## TASK INSTRUCTIONS
In the records below, find the line with "305V343C177 362 188" and the line with "618a52 52 0"; return exactly those lines and every line between them.

Dataset records:
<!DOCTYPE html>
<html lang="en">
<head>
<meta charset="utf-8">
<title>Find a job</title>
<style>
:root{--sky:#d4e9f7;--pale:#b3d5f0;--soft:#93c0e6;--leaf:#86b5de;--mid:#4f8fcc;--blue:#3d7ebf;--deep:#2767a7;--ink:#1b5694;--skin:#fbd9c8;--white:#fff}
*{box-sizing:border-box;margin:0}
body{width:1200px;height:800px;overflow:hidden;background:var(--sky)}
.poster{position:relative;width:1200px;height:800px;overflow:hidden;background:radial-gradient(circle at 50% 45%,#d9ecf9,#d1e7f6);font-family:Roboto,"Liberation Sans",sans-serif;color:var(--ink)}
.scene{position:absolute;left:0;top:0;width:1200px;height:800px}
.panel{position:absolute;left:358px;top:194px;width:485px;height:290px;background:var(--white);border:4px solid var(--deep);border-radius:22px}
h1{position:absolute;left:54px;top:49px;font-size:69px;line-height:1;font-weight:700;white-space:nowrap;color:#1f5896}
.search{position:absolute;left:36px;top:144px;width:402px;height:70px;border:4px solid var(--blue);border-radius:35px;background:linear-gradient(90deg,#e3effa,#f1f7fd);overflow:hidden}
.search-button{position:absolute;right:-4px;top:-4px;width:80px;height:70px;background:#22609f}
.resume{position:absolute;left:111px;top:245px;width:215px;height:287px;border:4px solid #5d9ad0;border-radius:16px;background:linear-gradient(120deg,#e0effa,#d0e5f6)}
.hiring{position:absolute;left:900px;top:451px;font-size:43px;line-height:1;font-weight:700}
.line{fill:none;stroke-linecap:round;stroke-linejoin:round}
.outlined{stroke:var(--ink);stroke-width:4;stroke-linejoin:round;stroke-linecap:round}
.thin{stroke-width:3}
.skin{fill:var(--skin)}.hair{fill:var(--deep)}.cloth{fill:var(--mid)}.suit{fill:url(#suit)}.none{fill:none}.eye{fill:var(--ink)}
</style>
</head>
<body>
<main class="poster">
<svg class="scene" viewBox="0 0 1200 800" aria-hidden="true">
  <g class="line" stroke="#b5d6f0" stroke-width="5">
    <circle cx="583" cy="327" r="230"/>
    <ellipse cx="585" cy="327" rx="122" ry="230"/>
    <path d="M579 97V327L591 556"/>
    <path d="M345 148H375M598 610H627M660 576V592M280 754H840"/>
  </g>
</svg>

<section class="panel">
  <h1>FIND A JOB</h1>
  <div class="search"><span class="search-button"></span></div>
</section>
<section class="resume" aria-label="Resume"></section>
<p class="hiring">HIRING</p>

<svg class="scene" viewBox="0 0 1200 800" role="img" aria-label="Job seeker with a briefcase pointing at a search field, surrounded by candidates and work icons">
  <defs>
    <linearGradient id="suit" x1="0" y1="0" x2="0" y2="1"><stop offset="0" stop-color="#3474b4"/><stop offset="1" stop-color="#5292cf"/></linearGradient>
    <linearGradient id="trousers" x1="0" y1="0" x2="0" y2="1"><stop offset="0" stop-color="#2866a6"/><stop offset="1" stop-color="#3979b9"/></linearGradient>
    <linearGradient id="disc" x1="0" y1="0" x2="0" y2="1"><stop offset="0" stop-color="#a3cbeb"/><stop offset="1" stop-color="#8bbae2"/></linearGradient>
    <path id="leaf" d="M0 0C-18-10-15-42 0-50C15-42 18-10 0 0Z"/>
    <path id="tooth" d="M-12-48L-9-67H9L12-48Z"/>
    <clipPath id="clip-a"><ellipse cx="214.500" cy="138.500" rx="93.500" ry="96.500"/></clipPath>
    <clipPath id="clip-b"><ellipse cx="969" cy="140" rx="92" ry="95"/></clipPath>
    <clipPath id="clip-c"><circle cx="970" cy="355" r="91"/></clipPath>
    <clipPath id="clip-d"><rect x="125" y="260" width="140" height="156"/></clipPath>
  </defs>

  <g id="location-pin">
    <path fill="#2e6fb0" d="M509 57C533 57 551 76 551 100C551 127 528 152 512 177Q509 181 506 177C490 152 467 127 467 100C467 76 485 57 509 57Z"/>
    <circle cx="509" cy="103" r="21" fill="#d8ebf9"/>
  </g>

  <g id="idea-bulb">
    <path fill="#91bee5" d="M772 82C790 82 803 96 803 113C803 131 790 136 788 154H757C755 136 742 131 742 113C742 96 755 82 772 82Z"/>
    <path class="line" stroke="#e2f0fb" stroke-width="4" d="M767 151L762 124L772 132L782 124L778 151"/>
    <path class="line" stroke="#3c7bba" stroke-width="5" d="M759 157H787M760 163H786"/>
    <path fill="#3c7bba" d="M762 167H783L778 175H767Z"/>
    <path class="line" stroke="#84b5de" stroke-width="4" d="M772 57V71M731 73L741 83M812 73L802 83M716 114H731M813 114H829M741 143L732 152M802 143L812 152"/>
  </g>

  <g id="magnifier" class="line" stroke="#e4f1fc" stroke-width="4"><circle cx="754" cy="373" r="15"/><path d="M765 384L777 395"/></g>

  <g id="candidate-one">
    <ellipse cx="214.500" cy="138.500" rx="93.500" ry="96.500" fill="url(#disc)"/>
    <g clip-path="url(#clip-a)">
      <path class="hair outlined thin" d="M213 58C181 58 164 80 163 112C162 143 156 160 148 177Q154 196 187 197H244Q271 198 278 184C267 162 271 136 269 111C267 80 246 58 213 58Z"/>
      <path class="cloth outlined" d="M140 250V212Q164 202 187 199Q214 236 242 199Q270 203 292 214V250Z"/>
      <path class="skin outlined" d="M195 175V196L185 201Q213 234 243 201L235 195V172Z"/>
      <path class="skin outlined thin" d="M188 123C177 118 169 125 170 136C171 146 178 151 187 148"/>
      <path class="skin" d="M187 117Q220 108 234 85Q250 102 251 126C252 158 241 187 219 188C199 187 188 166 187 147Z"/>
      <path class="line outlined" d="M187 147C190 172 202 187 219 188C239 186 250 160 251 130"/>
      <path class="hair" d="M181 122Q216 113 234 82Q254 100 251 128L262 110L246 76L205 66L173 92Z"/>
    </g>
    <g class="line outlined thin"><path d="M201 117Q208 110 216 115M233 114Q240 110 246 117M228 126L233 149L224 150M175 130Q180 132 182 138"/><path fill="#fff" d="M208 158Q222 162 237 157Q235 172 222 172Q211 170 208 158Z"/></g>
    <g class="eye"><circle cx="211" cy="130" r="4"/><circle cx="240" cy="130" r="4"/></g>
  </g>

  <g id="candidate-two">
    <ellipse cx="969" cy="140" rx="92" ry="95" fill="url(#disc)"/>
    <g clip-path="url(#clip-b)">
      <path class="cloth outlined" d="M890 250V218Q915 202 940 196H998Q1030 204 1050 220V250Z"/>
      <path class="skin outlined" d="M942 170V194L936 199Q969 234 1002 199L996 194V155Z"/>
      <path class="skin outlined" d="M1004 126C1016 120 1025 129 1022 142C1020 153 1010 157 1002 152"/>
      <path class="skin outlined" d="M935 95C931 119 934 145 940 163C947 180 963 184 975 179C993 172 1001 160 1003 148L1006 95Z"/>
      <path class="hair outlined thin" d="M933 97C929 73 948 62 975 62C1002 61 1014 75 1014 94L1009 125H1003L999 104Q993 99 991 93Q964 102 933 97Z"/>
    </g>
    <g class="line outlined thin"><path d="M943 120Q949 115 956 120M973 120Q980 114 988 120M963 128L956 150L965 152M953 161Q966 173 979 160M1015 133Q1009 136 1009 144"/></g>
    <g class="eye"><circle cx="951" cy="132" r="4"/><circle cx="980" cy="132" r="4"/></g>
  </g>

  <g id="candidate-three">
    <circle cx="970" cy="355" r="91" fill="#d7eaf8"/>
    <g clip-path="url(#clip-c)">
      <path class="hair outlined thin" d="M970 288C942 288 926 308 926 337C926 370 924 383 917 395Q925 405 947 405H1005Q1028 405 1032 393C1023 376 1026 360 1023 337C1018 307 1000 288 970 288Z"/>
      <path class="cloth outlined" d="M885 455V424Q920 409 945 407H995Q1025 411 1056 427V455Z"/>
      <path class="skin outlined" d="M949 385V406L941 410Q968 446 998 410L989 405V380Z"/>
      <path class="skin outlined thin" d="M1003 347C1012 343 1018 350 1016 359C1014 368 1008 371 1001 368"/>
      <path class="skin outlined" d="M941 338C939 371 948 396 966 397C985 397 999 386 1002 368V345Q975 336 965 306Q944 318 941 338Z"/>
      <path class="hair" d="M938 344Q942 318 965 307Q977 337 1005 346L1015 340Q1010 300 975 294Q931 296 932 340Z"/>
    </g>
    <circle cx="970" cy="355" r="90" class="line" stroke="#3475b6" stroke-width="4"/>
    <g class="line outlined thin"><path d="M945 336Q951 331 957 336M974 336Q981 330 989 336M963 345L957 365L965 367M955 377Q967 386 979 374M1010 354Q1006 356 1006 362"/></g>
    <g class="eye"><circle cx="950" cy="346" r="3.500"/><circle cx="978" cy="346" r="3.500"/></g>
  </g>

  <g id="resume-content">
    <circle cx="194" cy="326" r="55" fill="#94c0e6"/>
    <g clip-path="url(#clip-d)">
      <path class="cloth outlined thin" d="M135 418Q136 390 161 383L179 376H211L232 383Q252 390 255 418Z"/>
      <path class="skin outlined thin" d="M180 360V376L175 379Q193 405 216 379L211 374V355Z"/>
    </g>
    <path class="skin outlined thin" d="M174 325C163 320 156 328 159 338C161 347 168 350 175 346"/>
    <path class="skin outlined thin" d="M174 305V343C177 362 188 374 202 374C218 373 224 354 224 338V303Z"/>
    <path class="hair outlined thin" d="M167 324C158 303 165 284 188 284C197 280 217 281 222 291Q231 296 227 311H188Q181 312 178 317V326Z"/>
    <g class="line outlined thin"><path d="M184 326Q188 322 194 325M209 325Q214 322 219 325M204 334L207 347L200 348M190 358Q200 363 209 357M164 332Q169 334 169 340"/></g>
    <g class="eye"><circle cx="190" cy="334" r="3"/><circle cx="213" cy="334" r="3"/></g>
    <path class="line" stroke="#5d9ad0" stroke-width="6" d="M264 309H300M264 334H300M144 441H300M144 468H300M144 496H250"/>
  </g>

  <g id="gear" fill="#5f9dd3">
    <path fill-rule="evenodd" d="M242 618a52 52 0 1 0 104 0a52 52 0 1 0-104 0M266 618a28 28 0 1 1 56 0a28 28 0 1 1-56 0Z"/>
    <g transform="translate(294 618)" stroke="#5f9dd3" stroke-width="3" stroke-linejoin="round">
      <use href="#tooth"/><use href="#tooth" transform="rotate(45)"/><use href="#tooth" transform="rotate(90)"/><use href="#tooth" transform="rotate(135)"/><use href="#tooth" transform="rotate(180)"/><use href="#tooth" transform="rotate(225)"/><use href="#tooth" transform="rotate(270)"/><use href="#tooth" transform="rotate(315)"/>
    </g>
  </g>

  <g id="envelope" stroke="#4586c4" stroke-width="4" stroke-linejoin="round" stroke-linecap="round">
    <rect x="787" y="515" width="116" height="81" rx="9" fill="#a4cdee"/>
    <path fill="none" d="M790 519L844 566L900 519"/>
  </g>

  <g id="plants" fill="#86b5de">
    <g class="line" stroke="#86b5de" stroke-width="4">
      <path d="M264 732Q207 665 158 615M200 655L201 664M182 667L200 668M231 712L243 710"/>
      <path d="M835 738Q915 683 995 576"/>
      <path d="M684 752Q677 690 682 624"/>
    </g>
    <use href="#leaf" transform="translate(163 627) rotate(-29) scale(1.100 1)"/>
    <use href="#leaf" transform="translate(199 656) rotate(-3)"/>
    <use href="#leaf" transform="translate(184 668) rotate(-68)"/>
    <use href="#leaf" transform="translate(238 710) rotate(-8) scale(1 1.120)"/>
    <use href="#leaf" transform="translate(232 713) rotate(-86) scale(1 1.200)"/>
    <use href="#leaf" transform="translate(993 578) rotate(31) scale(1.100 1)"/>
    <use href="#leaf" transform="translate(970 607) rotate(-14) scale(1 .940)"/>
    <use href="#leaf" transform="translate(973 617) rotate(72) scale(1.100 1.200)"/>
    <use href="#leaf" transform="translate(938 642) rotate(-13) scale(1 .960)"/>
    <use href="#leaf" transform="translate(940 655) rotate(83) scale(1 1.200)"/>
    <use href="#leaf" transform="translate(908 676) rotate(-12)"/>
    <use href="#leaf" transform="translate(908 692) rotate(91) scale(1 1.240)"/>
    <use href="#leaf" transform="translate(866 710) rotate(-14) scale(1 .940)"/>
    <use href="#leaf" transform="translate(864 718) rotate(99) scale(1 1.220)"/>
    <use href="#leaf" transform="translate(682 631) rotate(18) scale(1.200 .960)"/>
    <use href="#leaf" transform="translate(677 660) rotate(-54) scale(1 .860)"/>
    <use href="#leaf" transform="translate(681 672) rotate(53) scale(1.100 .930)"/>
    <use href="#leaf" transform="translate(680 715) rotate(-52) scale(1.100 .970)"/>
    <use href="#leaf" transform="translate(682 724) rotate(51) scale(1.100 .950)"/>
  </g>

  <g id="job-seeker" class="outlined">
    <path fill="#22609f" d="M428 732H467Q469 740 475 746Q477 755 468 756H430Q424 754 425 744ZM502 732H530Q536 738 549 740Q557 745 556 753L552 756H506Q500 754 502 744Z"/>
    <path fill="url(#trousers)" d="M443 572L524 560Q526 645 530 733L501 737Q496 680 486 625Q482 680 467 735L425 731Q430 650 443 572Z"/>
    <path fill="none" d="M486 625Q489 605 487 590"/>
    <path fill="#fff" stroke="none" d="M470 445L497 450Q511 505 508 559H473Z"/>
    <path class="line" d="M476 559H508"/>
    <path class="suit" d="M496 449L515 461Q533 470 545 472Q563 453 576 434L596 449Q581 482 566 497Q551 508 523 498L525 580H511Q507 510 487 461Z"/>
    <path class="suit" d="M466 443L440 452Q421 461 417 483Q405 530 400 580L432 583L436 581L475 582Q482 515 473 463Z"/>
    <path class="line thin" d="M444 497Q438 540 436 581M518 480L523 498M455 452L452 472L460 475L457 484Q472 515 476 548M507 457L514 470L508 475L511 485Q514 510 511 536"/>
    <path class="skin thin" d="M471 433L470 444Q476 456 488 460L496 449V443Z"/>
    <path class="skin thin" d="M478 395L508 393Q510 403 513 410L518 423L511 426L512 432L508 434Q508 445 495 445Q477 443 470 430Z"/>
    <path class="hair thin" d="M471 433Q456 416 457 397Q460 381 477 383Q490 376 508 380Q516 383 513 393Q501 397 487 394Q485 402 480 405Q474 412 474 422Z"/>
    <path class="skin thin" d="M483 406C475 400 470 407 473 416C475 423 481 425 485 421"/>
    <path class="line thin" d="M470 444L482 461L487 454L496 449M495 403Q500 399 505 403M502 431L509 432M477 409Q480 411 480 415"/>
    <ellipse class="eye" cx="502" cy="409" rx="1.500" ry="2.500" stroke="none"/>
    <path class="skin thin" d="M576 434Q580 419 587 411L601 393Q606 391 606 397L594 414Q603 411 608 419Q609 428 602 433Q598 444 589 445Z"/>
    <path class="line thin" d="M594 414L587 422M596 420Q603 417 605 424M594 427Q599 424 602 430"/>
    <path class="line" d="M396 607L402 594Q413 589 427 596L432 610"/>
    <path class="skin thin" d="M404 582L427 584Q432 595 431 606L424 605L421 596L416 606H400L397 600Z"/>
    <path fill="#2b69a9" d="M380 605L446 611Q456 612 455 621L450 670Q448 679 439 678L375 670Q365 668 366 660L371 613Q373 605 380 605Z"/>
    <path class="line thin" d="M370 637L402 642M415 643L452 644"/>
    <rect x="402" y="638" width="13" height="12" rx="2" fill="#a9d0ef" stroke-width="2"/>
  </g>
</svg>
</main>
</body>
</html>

## SOLUTION BELOW
    <path class="skin outlined thin" d="M174 305V343C177 362 188 374 202 374C218 373 224 354 224 338V303Z"/>
    <path class="hair outlined thin" d="M167 324C158 303 165 284 188 284C197 280 217 281 222 291Q231 296 227 311H188Q181 312 178 317V326Z"/>
    <g class="line outlined thin"><path d="M184 326Q188 322 194 325M209 325Q214 322 219 325M204 334L207 347L200 348M190 358Q200 363 209 357M164 332Q169 334 169 340"/></g>
    <g class="eye"><circle cx="190" cy="334" r="3"/><circle cx="213" cy="334" r="3"/></g>
    <path class="line" stroke="#5d9ad0" stroke-width="6" d="M264 309H300M264 334H300M144 441H300M144 468H300M144 496H250"/>
  </g>

  <g id="gear" fill="#5f9dd3">
    <path fill-rule="evenodd" d="M242 618a52 52 0 1 0 104 0a52 52 0 1 0-104 0M266 618a28 28 0 1 1 56 0a28 28 0 1 1-56 0Z"/>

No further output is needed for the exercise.